So far I've figured out that if I'm too busy spreading my energy all over the place I won't have enough for myself. But this whole cancer thing sure doesn't end with a mastectomy as I was led to believe.
It's all an interconnected puzzle as far down the road as I can see. And now enters the H word . . hormones.
When I think hormone therapy I think hot flashes and adding hormones via pill to replace the ones we lose during menopause.
But when being treated for breast cancer Hormone therapy doesn't actually involve using hormones themselves. In fact it should perhaps be called anti-hormone therapy because it uses drugs or surgery to block the hormones that are being used by cancer cells to stimulate their growth.
"estrogen and progesterone circulate in the bloodstream. They can attach to breast cancer cells and stimulate tumor growth. Estrogen is the major promoter of cell growth in hormone dependent breast cancer.
"The goal of hormone therapy is to deprive the cancer tissue of estrogen, .. halting or slowing of cancer cell growth.
"Unlike chemotherapy, hormone therapy, also called endocrine therapy, does not kill the cancer cell. (it) acts by either blocking estrogen from reaching cancer cells or reducing the production of estrogen. cancerfacts
Tamoxifen is a hormone blocker that a lot of us have heard of somehow. It's been used for years in both North America and Europe.
For women before or after menopause it has been considered first-line therapy because it a.) blocks estrogen's action at the tumor but b.) acts like estrogen in other areas of the body.
For example, it has estrogen-like effects on the bone and supports bone health while blocking actual estrogen from reaching tumors or cancer cells that have metastisized.
Aromatase inhibitors on the other hand sound like an option for a shower. Not so I'm learning. They're used to block Estrogen's feeding of the tumor cells but in a different way than Tamoxifen.
Memo that I didn't get earlier: After menopause adrenal glands take over producing Estrogen when the ovaries no longer do so. I had no clue.
But with aromatase inhibitors the idea now is to block the chemical aromatase,an estrogen precursor made by adrenal glands.
In other words the aromatase inhibitor stops Estrogen from running around my blood stream before estrogen ever actually BECOMES estrogen.
It used to be that AIs were only used only as first-line therapy for for advanced breast cancer in women who were past menopause. Then sometimes they were used in other patients as second-line therapy after tamoxifen stopped working & cancer cells started regrowing.

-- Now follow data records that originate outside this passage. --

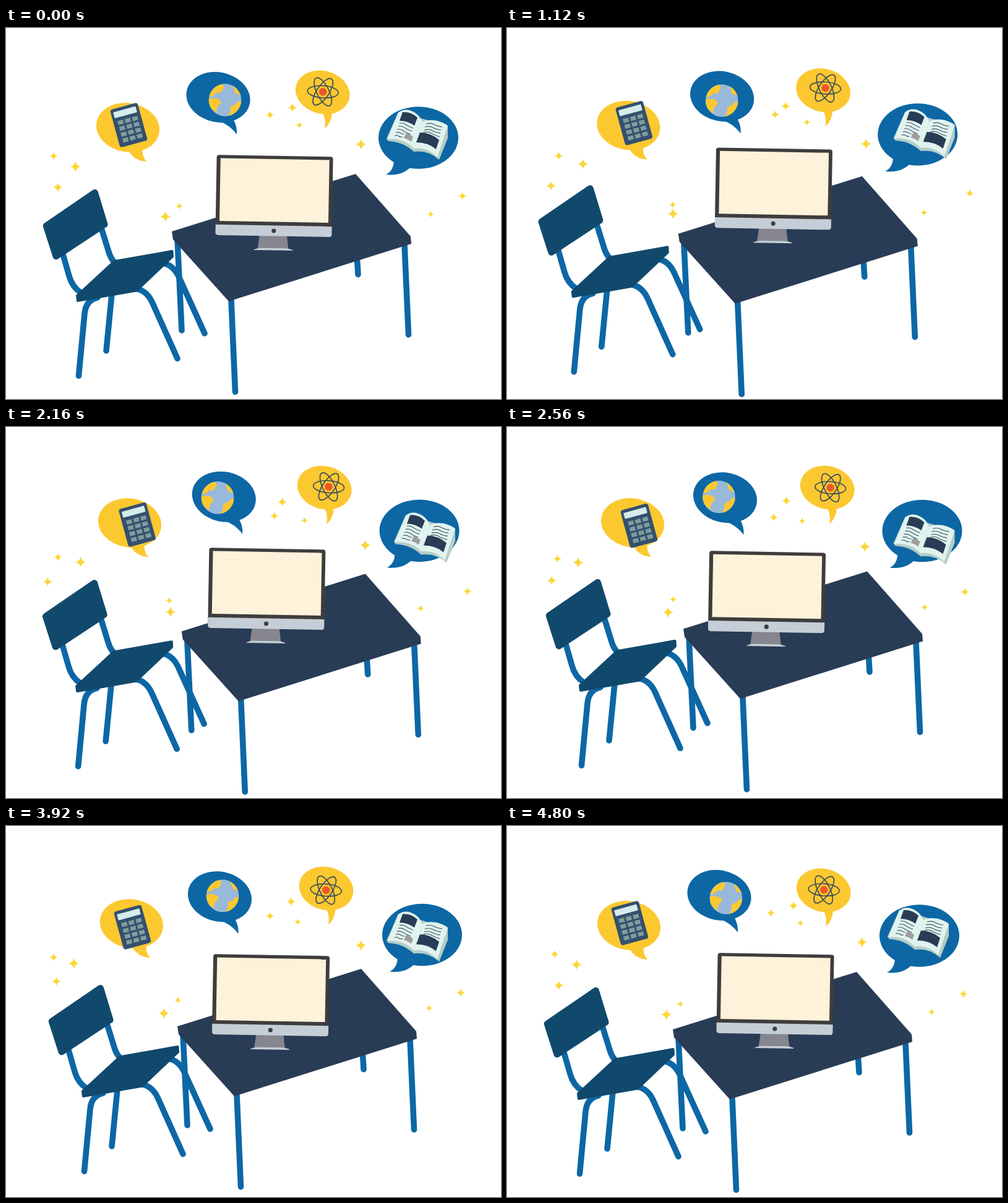
An HTML page that plays this animation: 800x600 px, repeating every 4880 ms.

```html
<!DOCTYPE html>
<html lang="en">
<head>
<meta charset="utf-8">
<title>Study desk</title>
<style>
html, body { margin: 0; width: 100%; height: 100%; overflow: hidden; background: #fff; }
svg { display: block; width: 800px; height: 600px; }
.blue { fill: #0d67a5; }
.yellow { fill: #fcc830; }
.navy { fill: #293c55; }
.seat { fill: #11496d; stroke: #11496d; stroke-linejoin: round; }
.legs { fill: none; stroke: #0d67a5; stroke-width: 9.6; stroke-linecap: round; }
.stars { fill: #fcd638; }
.lines { fill: none; stroke: #4a5967; stroke-width: 1.2; }
</style>
</head>
<body>
<svg viewBox="0 0 800 600">
  <defs>
    <path id="star" d="M0-1Q.16-.16 1 0Q.16.16 0 1Q-.16.16-1 0Q-.16-.16 0-1Z"/>
    <clipPath id="disc"><circle cx="354" cy="116.5" r="26.3"/></clipPath>
  </defs>

  <g class="stars" data-move="3 -.2 6.8 -.6 8 1 4.5 5.7 .5 8.6 0 5">
    <use href="#star" transform="translate(77 207.3) scale(6.6)"/>
    <use href="#star" transform="translate(426.7 140.5) scale(6.6)"/>
    <use href="#star" transform="translate(573.8 188) scale(8.6)"/>
  </g>
  <g class="stars" data-move="5 -2 10.7 -4.6 11.5 -6 2.7 -5 -4.3 -3.5 -2.7 -2">
    <use href="#star" transform="translate(112.3 224.3) scale(8.7)"/>
    <use href="#star" transform="translate(257.8 305) scale(8.7)"/>
    <use href="#star" transform="translate(474.2 157) scale(5.6)"/>
    <use href="#star" transform="translate(737.6 271.7) scale(6.6)"/>
  </g>
  <g class="stars" data-move="-6 -1 -13 -2.6 -17.7 -5.2 -11.5 -9.5 -5.5 -10.7 -2.3 -6.5">
    <use href="#star" transform="translate(83.8 257.8) scale(7.5)"/>
    <use href="#star" transform="translate(280.2 288.2) scale(5.6)"/>
    <use href="#star" transform="translate(463 128.8) scale(7.3)"/>
    <use href="#star" transform="translate(686.3 301) scale(5.6)"/>
  </g>

  <g class="yellow" data-move="-.7 -1.7 -.6 -3.4 1 -5 6 -6 10 -5.3 5.8 -2.9">
    <ellipse cx="197" cy="161" rx="51.3" ry="39.6" transform="rotate(9 197 161)"/>
    <path d="M198 198Q207 215 227 216Q219 207 221 194Z"/>
    <ellipse cx="511.7" cy="104" rx="44.3" ry="34.8" transform="rotate(14 511.7 104)"/>
    <path d="M512 137Q518 150 515 162.5Q526 154 527 136Z"/>
  </g>
  <g class="blue" data-move="2 -1.2 4.8 -1.4 7.5 -.5 9.5 2.3 6 3 2.5 2.3">
    <ellipse cx="343" cy="112" rx="52" ry="40.4" transform="rotate(12 343 112)"/>
    <path d="M342 150Q361 156 373 172Q374 159 367 147Z"/>
  </g>
  <g class="blue" data-move="-2 -2 -2.8 -5.5 -1 -8.5 4.5 -9.5 8 -5.5 6 -1.5">
    <ellipse cx="666.5" cy="177.5" rx="64.5" ry="50.3"/>
    <path d="M627 212Q627 231 614 237Q639 240 654 225Z"/>
  </g>

  <g data-move="3 -3 7.2 -3.2 11.5 -1 15 2.7 13.5 6.6 6 6.6">
    <g id="calculator" transform="translate(198.4 157) rotate(-15.3)">
      <rect x="-23" y="-31.7" width="46" height="63.4" rx="4" fill="#34506f"/>
      <rect x="-19" y="-26.5" width="37.5" height="10" rx="1" fill="#d5ecec"/>
    </g>
  </g>

  <g data-move="-2.7 1 -7 .9 -10.5 -.5 -11.5 -3.5 -7.5 -4.5 -4 -3.5">
    <circle cx="354" cy="116.5" r="26.3" fill="#98b9da"/>
    <path class="yellow" clip-path="url(#disc)" d="M327 112L333 96L346 89Q353 92 352 97Q350 99 349 103Q346 106 341 104Q338 106 336 109Q331 110 327 112Z
      M326 115Q334 112 340 114Q349 117 347 122Q342 125 341 131Q339 135 342 138L326 126Z
      M367 92Q366 97 369 99Q368 104 373 107Q376 106 379 110L384 98Z
      M382 119Q375 117 373 121Q372 124 366 125Q361 128 363 133Q362 138 359 142H376L384 126Z"/>
  </g>

  <g data-move="0 -3.5 2.5 -6.3 6.5 -7 10.5 -5 8 -1.5 5 .5">
    <g transform="translate(512.2 103.2)">
      <g fill="none" stroke="#3c4d5c" stroke-width="1.7">
        <ellipse rx="25" ry="9.8" transform="rotate(4)"/>
        <ellipse rx="25" ry="9.8" transform="rotate(64)"/>
        <ellipse rx="25" ry="9.8" transform="rotate(124)"/>
      </g>
      <circle r="5.8" fill="#e95a28" stroke="#e95a28" stroke-width="1.5" stroke-dasharray="3 1.5"/>
    </g>
  </g>

  <g data-move="4 -2 10 -.8 12.8 3.5 9.5 9.3 3.5 11.3 0 6.3">
    <path fill="#b5cdc7" d="M634 136L615 179L618 183Q642 184 659 200Q682 197 700 213L714 178V158Z"/>
    <path fill="#e0f3ef" d="M634 137C645 126 667 135 673 152L659 195C648 183 632 178 616 180Z"/>
    <path fill="#e0f3ef" d="M673 152C684 146 703 149 714 158L697 209C687 198 673 193 659 195Z"/>
    <path class="navy" d="M641 136Q655 135 665 145L660 158Q649 150 636 150Z M669 169Q686 169 700 181L695 196Q682 185 663 185Z"/>
    <path fill="#9d9d9b" d="M647 170Q653 172 658 176L655 184Q650 180 643 178Z"/>
    <path class="lines" d="M636 154q6-1 10 2t12 6M634 159q6-1 10 2t12 6M632 164q6-1 10 2t12 6M630 169q5-1 8 1t6 2M628 174q5-1 7 1t6 1
      M679 155q8-2 13 1t13 4M677 160q8-2 13 1t13 4M676 165q8-2 13 1t13 4M674 169q8-2 13 1t14 6"/>
  </g>

  <g data-move="4.5 2 9 3.8 13 3.7 17 -2.5 16 -8 9 -5">
    <path class="legs" d="M277 342L284 489M364 440L370.5 588.5M644 350L650.5 496M567.5 374L569 398.5"/>
    <path class="navy" d="M565 236L654 337L655 349L360 442L270 342L268 329Z"/>
    <path d="M270 331L360 431L653 338" fill="none" stroke="#46566b" stroke-width=".7" stroke-dasharray="1 2"/>
  </g>

  <g data-move="-6 -2 -9.2 -7 -5.2 -11.8 3 -15 9 -12 9 -4">
    <path class="legs" d="M92 366L102 401Q107 419 121 428M153 320L166 362Q169 373 177 381
      M117.5 562.5L127 462Q129 440 148 436M162 522L171 430
      M205 421Q226 422 236 443L277 534.5M252 380Q271 382 281 406L321 494"/>
    <path class="seat" stroke-width="11" d="M143.5 266.5L159 317.5L81 369L65.3 320Z"/>
    <path class="seat" stroke-width="4" d="M175 377.5L268.5 361L269 369.5L211 424.5L116 441L115 433Z"/>
  </g>

  <g data-move="1 -6.2 -3 -12 -9 -13 -13.5 -4.8 -10 1.5 -5.5 2">
    <g transform="rotate(1 433.5 271.8)">
      <path fill="#85868f" d="M411 335H455L458 358H408Z"/>
      <path fill="#c5ced6" d="M401 359.5Q408 356 414 356H452Q459 356 465 358.5V359.5Z"/>
      <rect x="339.5" y="206.7" width="188" height="125" rx="4" fill="#3e3d3d"/>
      <rect x="345.7" y="212" width="176" height="101.5" fill="#fff2da"/>
      <path fill="#c5ced6" d="M339.5 319.5H527.5V332Q527.5 336.5 523 336.5H344Q339.5 336.5 339.5 332Z"/>
      <circle cx="433.8" cy="328" r="3.6" fill="#3e3d3d"/>
    </g>
  </g>
</svg>
<script>
const LOOP = 4880, STEP = 80, TURN = 4800;
const keyTimes = [0, 560, 1160, 1760, 2560, 3280, 3920];

const calculator = document.getElementById('calculator');
for (let i = 0; i < 12; i++) {
  const key = document.createElementNS(calculator.namespaceURI, 'rect');
  const box = { x: -16 + i % 3 * 12, y: -11 + Math.floor(i / 3) * 9.8, width: 9, height: 6.6, fill: '#7f9d9b' };
  for (const name in box) key.setAttribute(name, box[name]);
  calculator.append(key);
}

// Each part starts at rest position and passes these offsets at the key times.
const parts = [...document.querySelectorAll('[data-move]')].map(node => ({
  node, offsets: [0, 0, ...node.dataset.move.split(' ').map(Number)]
}));

// Periodic interpolation: smooth closed orbits through every key point.
const halfSine = dt => Math.sin(Math.PI * dt / TURN);
const weightsAt = time => keyTimes.map(a => keyTimes.reduce(
  (w, b) => a === b ? w : w * halfSine(time - b) / halfSine(a - b), 1));

function draw(now) {
  const weights = weightsAt(Math.floor(now % LOOP / STEP) * STEP);
  for (const { node, offsets } of parts) {
    const [x, y] = [0, 1].map(axis =>
      weights.reduce((sum, w, i) => sum + w * offsets[2 * i + axis], 0));
    node.setAttribute('transform', `translate(${x.toFixed(2)} ${y.toFixed(2)})`);
  }
}

const start = performance.now();
(function tick() {
  draw(performance.now() - start);
  requestAnimationFrame(tick);
})();
</script>
</body>
</html>
```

Now however that's changing - or at least some cancer docs feel that Aromatase inhibitors should be my first line of defense instead of tamoxifen.
But I find it interesting - and good news too - to learn that some patients have responded to multiple forms of endocrine treatment by using one, then a second, and then a third drug months or years later.
Today I'm betting on at least a good five year run with smart docs on the case. Tomorrow maybe I'll decide that's bunk but that's how I feel today. It could be a year - it could be eleven - it's all a roller coaster ride though. Maybe crossing my fingers could help.
Still, my real fear is the fatigue. if I'm too exhausted to deal with it all I won't do well. How do we manage treatment and living and all the rest? That's another challenge that maybe even smart docs can't solve for me.